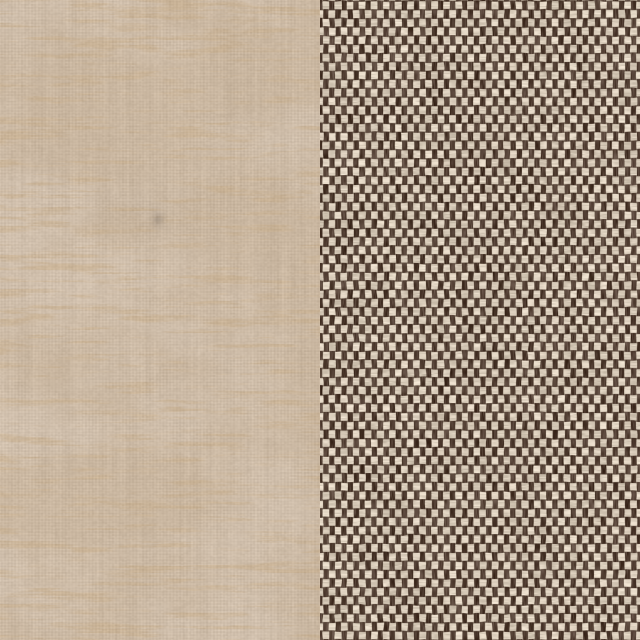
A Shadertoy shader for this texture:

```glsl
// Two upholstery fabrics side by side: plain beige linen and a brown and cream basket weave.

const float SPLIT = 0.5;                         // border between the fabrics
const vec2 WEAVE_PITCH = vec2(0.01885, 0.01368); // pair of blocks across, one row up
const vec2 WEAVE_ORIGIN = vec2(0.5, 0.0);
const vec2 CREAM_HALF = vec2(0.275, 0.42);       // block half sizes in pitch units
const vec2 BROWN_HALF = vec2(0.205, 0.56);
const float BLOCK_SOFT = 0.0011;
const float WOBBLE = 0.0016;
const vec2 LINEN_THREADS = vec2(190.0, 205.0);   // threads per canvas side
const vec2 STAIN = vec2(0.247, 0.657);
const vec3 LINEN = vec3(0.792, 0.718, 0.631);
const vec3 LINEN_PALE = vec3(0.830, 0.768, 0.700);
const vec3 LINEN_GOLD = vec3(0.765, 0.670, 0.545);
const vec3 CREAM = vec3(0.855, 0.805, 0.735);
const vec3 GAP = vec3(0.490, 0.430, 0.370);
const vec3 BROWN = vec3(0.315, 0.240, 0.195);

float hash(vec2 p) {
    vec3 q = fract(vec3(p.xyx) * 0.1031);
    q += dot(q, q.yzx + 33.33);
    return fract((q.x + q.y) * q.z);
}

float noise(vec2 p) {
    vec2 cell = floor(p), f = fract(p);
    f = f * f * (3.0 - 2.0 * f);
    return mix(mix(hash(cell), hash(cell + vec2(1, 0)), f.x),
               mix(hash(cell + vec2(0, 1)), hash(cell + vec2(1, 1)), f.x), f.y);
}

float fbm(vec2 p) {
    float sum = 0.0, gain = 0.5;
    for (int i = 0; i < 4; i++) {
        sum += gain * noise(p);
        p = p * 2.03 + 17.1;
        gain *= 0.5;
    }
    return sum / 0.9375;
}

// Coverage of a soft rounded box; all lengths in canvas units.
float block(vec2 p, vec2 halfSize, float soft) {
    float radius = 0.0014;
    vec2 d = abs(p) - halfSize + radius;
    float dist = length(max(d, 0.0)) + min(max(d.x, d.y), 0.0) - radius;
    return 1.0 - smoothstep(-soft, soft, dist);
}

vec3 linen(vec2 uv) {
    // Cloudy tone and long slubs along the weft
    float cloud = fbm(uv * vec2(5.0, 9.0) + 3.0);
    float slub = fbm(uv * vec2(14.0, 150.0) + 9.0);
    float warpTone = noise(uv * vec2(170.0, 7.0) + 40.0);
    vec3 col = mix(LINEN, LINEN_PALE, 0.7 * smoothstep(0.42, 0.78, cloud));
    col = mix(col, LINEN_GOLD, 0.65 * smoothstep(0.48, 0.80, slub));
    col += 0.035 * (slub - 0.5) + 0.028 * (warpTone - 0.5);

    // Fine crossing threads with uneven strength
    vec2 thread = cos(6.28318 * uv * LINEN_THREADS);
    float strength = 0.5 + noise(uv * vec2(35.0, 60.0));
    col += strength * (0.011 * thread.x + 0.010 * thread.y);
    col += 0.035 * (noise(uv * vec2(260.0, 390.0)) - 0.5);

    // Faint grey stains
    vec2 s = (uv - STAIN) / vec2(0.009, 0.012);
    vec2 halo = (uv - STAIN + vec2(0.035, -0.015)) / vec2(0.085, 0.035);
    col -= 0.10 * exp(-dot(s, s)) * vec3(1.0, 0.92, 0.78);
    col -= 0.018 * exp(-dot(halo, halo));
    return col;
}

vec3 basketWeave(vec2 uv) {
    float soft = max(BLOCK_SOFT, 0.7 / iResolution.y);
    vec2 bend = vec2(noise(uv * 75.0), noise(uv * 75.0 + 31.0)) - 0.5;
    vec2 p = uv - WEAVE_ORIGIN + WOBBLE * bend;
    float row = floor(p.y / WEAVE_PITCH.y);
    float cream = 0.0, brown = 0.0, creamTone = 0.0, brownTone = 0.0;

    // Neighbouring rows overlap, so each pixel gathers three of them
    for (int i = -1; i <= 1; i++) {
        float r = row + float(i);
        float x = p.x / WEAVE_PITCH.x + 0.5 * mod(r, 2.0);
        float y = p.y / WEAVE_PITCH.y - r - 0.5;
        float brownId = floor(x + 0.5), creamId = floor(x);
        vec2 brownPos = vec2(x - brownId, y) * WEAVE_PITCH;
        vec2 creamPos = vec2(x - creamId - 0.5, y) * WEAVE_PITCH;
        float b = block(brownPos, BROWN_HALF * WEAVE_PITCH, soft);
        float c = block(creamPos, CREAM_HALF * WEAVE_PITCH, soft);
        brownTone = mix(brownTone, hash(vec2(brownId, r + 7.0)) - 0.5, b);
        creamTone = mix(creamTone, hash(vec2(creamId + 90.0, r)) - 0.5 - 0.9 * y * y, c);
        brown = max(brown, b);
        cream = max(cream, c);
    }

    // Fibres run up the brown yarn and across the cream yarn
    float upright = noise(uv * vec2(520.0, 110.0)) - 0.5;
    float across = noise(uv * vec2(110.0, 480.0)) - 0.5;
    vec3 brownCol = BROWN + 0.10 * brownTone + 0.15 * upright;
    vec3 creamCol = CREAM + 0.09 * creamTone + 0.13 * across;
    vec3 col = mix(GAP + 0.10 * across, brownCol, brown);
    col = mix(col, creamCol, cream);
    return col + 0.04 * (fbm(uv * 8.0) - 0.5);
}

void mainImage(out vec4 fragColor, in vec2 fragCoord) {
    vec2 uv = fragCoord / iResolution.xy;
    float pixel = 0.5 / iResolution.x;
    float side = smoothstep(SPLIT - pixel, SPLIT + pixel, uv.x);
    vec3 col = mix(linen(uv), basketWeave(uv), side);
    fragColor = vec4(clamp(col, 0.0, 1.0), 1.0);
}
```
...
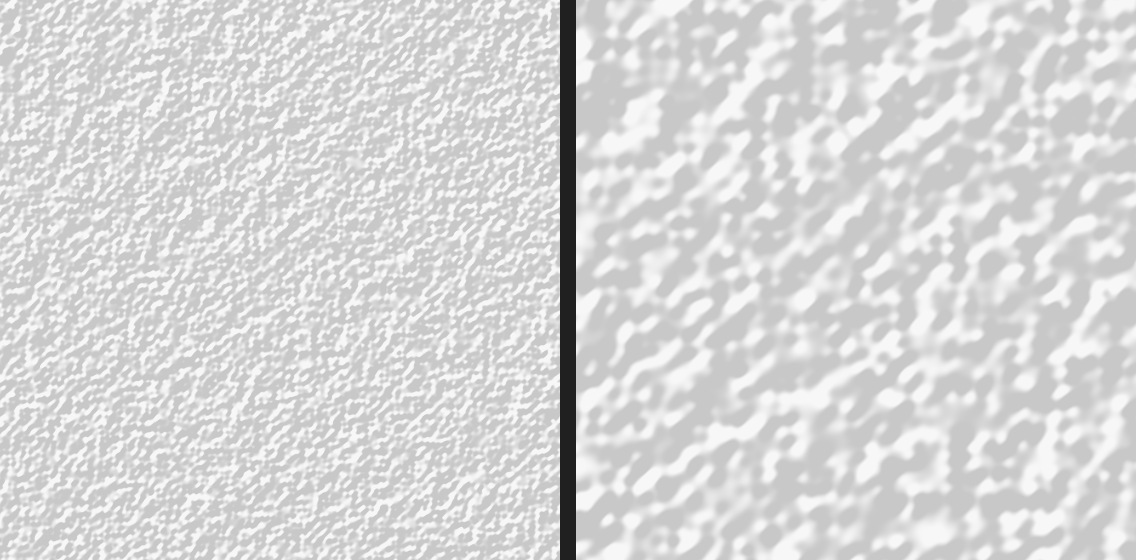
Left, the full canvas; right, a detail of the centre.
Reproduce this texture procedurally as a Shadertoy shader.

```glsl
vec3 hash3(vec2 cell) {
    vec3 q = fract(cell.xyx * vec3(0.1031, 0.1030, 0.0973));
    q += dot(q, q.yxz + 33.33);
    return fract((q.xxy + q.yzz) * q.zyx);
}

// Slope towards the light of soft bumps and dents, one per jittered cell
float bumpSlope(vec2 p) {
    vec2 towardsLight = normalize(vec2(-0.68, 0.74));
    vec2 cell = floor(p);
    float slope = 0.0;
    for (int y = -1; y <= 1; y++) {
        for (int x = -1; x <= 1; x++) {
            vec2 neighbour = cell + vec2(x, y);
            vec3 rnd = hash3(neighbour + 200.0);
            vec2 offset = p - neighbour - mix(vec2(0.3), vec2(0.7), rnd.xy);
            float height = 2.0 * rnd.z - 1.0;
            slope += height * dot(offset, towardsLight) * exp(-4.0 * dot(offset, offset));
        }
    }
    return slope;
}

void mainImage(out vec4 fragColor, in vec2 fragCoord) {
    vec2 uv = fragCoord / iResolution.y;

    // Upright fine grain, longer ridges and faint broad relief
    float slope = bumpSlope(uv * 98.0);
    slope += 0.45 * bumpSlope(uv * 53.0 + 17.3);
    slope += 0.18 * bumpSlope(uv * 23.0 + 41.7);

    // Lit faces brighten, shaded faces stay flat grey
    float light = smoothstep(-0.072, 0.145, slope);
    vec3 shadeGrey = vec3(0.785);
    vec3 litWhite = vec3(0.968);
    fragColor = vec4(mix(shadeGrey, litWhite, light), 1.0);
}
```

**Exercise**
Copy out each line of the material that holds the word "bumpSlope".

**Response to this task**
float bumpSlope(vec2 p) {
    float slope = bumpSlope(uv * 98.0);
    slope += 0.45 * bumpSlope(uv * 53.0 + 17.3);
    slope += 0.18 * bumpSlope(uv * 23.0 + 41.7);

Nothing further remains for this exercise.